__What to work on__:
Hunt through the entries for the word "orange" and copy each line in which it appears.

__Collected data entries__:
━━━━━━━━━━

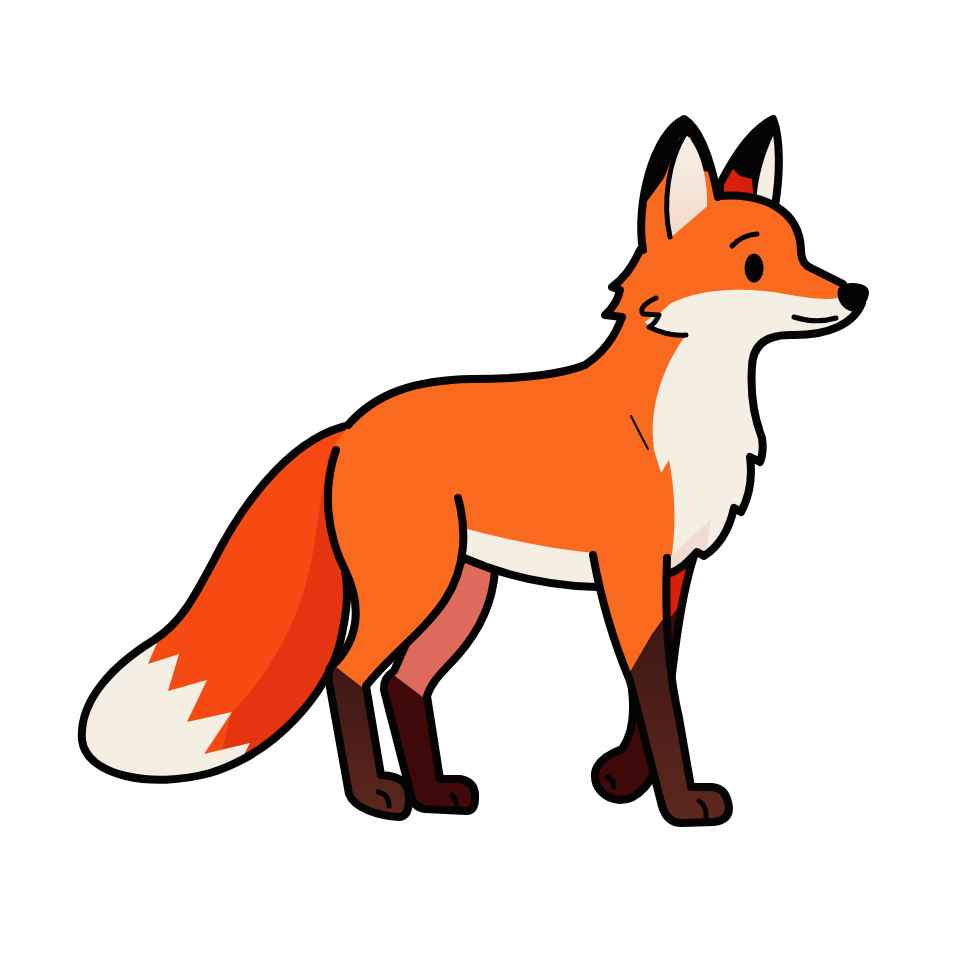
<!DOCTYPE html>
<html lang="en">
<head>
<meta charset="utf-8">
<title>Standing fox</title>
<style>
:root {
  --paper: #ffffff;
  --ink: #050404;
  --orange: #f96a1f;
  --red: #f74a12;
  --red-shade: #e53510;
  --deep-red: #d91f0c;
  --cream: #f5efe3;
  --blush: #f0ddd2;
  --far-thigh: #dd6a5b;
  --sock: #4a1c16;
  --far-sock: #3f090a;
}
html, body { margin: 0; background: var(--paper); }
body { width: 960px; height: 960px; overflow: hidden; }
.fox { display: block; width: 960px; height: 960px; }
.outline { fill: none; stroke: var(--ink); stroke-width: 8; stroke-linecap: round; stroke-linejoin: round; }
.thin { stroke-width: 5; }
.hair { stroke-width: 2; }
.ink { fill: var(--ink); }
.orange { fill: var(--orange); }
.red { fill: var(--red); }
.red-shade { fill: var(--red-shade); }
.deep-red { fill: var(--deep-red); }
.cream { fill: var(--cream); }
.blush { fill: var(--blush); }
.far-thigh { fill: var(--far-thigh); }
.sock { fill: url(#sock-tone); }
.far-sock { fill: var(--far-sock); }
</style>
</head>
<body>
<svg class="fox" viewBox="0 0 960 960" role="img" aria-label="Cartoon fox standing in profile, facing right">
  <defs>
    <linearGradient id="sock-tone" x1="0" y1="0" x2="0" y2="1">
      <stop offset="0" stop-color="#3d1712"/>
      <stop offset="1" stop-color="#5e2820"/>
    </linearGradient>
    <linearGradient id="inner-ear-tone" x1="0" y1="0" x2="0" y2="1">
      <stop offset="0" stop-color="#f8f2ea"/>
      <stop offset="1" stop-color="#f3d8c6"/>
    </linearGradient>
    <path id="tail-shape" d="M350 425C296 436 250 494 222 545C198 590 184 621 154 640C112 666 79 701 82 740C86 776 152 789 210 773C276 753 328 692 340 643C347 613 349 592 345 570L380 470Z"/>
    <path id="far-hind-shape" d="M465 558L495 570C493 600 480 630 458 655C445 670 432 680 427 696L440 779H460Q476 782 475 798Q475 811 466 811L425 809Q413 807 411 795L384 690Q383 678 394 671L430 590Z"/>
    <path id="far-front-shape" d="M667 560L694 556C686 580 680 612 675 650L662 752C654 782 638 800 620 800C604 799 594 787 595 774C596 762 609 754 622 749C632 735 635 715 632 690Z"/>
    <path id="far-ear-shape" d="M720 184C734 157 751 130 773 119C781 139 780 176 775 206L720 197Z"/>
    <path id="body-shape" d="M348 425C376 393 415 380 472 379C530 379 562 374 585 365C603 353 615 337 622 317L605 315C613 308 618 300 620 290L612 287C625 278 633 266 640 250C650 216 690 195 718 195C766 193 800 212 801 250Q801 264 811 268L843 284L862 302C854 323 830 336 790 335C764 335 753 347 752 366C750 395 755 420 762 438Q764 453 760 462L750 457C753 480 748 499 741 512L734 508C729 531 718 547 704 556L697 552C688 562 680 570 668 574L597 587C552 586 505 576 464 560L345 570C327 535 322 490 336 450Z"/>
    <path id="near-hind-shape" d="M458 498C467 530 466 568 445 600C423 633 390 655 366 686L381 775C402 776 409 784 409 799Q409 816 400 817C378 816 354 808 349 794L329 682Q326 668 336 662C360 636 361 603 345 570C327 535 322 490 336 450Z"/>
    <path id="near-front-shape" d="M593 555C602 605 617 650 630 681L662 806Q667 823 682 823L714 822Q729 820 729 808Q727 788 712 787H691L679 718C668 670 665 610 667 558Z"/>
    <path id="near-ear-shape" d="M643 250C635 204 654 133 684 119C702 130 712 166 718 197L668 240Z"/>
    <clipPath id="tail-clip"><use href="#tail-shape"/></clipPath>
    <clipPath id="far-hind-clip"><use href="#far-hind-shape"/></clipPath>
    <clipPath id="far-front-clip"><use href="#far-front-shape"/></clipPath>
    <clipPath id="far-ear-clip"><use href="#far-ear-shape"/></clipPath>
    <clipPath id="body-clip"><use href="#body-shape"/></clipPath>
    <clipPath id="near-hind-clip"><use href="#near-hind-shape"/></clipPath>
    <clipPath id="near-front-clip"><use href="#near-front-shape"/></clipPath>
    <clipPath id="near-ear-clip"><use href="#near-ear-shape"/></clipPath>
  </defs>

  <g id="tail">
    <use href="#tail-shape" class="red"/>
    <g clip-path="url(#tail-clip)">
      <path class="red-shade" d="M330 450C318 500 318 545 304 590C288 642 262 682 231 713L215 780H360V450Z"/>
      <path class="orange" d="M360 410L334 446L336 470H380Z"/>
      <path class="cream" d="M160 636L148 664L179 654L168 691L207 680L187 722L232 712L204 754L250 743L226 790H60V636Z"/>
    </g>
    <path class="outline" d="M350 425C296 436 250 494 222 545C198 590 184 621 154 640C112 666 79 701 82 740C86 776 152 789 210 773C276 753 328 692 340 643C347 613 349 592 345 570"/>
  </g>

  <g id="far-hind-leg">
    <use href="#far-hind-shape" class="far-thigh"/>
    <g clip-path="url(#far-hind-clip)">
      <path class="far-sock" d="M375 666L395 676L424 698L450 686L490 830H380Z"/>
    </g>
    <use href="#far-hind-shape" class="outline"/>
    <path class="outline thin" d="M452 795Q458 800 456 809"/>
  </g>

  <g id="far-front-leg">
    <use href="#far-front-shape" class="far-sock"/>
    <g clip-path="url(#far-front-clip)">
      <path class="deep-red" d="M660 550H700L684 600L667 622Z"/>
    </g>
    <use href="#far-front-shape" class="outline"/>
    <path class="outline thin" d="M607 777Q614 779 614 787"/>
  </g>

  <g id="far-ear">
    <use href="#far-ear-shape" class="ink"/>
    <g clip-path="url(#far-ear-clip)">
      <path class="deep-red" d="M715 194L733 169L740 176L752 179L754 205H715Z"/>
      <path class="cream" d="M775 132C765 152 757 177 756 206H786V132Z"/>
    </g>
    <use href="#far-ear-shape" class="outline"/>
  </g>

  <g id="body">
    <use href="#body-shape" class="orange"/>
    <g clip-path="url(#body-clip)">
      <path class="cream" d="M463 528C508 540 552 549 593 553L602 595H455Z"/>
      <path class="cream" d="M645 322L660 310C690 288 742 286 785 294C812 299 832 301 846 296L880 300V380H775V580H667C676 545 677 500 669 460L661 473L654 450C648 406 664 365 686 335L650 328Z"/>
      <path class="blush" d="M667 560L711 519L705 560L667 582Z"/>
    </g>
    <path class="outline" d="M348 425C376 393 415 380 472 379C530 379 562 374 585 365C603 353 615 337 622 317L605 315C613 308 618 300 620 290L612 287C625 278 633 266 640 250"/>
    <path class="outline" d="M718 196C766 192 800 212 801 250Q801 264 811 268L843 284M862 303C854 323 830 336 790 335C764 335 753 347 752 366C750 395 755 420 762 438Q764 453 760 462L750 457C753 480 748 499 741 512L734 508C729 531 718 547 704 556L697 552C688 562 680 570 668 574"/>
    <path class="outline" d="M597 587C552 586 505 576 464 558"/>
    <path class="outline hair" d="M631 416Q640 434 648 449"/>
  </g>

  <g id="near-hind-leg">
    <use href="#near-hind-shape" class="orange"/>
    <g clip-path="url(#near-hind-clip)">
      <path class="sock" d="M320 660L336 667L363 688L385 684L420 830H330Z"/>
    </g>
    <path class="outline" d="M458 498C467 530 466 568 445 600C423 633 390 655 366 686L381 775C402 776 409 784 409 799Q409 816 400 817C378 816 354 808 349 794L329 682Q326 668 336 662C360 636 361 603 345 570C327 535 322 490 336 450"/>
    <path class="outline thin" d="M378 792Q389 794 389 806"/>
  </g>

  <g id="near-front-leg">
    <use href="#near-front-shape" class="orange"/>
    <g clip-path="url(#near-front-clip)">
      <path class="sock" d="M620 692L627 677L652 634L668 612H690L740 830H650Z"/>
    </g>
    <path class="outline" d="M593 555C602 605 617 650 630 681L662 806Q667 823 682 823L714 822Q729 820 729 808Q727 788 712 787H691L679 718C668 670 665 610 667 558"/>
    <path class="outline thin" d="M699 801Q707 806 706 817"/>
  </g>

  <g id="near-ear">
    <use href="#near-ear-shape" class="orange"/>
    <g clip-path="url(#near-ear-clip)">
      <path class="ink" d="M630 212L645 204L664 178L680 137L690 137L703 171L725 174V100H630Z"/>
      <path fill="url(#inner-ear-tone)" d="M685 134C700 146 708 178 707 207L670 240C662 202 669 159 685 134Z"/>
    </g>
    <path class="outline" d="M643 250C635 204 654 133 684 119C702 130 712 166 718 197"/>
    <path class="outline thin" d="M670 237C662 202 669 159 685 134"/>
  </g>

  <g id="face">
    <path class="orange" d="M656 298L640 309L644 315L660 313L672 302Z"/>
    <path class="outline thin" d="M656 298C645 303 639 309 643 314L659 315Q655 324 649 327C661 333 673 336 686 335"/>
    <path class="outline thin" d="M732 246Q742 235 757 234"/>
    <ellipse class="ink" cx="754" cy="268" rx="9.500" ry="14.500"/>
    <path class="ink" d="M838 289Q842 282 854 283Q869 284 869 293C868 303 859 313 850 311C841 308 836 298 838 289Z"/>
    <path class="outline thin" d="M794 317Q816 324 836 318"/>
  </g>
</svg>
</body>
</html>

━━━━━━━━━━

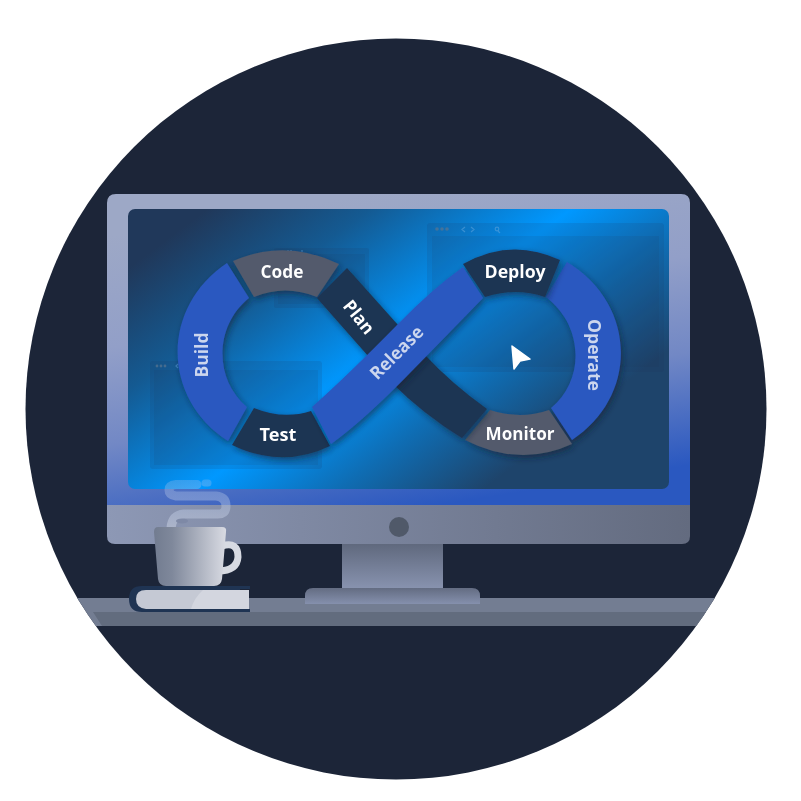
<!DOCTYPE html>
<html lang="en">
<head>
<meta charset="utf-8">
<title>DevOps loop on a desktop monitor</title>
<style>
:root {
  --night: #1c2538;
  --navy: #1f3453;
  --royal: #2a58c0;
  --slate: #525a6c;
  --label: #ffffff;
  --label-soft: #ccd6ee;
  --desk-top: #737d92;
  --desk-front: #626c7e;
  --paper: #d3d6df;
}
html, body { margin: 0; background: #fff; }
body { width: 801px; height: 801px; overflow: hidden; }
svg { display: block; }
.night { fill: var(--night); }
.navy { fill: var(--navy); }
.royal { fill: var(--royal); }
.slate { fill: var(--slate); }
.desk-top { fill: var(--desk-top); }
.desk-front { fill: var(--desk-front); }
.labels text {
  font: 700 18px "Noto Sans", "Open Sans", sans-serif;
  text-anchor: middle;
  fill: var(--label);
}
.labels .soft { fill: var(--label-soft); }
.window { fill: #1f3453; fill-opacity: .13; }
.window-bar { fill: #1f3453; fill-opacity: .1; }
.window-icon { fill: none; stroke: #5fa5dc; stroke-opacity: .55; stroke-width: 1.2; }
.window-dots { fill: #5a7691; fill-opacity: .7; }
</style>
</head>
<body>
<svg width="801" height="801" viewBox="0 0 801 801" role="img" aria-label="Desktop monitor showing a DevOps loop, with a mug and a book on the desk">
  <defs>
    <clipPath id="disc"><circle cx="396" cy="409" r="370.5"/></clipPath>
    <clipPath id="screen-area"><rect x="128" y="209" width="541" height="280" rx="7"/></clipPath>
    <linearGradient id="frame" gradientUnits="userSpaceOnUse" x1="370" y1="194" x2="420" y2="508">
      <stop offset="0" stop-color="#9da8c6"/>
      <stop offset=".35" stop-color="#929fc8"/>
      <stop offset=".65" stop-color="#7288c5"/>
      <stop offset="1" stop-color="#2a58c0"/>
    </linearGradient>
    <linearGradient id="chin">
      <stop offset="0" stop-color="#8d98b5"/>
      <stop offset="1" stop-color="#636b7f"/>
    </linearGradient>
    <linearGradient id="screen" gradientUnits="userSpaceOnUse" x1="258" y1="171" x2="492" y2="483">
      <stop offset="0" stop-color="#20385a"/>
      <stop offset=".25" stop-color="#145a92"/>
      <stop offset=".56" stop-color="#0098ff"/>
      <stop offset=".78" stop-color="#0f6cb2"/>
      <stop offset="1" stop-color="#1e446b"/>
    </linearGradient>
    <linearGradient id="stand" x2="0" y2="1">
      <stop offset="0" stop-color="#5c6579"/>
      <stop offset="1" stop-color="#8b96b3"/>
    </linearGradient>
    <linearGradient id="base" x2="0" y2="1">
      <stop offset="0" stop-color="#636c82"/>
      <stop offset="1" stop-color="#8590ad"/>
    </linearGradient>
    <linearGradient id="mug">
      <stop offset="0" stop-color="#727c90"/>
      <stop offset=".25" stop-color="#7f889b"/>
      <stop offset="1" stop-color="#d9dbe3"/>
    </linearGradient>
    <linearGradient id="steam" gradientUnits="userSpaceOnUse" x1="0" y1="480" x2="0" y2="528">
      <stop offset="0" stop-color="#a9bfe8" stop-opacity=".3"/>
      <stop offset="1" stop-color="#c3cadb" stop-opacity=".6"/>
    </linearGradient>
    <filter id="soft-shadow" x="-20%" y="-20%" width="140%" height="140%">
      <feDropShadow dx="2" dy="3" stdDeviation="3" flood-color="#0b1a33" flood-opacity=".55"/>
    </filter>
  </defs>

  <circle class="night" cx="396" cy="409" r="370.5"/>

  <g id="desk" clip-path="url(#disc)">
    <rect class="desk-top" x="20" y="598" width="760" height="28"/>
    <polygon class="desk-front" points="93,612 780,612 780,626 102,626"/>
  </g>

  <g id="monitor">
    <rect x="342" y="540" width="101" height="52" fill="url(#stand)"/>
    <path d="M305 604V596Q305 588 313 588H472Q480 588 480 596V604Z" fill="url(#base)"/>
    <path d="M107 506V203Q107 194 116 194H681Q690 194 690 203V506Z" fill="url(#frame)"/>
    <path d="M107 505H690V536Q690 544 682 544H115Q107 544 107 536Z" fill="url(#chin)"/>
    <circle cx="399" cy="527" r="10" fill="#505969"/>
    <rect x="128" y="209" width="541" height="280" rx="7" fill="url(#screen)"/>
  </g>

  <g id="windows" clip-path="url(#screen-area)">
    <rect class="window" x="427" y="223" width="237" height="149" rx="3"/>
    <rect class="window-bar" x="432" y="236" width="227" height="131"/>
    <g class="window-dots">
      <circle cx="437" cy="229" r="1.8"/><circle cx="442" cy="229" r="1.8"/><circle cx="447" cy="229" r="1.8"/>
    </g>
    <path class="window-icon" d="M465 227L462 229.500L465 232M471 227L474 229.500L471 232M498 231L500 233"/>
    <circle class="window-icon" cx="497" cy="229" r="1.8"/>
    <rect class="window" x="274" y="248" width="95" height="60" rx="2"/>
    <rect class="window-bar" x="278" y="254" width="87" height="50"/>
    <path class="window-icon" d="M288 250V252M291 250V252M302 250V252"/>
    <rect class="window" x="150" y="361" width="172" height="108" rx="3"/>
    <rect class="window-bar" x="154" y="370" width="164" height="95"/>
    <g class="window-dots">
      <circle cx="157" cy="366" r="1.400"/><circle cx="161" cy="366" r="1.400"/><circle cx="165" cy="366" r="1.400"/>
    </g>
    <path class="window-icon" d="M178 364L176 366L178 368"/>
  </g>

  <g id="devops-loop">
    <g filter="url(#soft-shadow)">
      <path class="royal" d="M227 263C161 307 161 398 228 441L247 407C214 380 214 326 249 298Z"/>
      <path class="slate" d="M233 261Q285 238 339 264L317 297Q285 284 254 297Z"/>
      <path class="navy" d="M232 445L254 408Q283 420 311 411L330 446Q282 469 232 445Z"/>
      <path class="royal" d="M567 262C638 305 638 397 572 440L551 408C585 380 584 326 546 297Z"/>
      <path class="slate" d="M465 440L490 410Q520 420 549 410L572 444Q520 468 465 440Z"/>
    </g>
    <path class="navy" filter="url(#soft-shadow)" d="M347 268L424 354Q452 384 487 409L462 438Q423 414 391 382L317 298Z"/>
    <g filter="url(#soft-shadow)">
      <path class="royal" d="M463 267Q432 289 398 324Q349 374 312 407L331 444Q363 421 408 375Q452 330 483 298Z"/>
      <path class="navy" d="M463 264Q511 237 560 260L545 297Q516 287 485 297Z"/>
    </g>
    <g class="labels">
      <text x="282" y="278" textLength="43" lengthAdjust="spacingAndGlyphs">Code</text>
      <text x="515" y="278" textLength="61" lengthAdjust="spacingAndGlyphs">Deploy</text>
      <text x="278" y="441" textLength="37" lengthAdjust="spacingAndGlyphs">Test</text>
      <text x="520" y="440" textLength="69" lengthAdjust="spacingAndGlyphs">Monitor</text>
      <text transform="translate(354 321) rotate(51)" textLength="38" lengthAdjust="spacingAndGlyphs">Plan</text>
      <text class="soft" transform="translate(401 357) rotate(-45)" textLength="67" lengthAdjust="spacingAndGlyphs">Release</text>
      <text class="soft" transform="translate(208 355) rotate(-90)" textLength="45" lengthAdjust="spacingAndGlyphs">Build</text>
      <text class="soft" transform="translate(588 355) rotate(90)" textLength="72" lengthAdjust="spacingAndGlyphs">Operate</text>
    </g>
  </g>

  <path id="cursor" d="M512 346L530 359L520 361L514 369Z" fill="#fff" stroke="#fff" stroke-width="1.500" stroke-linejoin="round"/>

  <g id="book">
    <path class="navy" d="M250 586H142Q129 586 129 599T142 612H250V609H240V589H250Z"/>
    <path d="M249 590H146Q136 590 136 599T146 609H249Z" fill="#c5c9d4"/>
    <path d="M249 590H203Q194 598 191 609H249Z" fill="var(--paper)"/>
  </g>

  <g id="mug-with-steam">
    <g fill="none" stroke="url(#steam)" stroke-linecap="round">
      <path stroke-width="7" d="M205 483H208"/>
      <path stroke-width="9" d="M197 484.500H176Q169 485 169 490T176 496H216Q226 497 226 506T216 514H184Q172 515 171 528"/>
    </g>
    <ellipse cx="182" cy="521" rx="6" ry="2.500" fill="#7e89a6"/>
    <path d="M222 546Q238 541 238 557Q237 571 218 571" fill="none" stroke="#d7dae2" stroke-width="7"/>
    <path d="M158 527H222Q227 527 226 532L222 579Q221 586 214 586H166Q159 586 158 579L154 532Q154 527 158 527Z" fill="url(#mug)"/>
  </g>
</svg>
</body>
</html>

━━━━━━━━━━

__Solution below__:
  --orange: #f96a1f;
.orange { fill: var(--orange); }
      <path class="orange" d="M360 410L334 446L336 470H380Z"/>
    <use href="#body-shape" class="orange"/>
    <use href="#near-hind-shape" class="orange"/>
    <use href="#near-front-shape" class="orange"/>
    <use href="#near-ear-shape" class="orange"/>
    <path class="orange" d="M656 298L640 309L644 315L660 313L672 302Z"/>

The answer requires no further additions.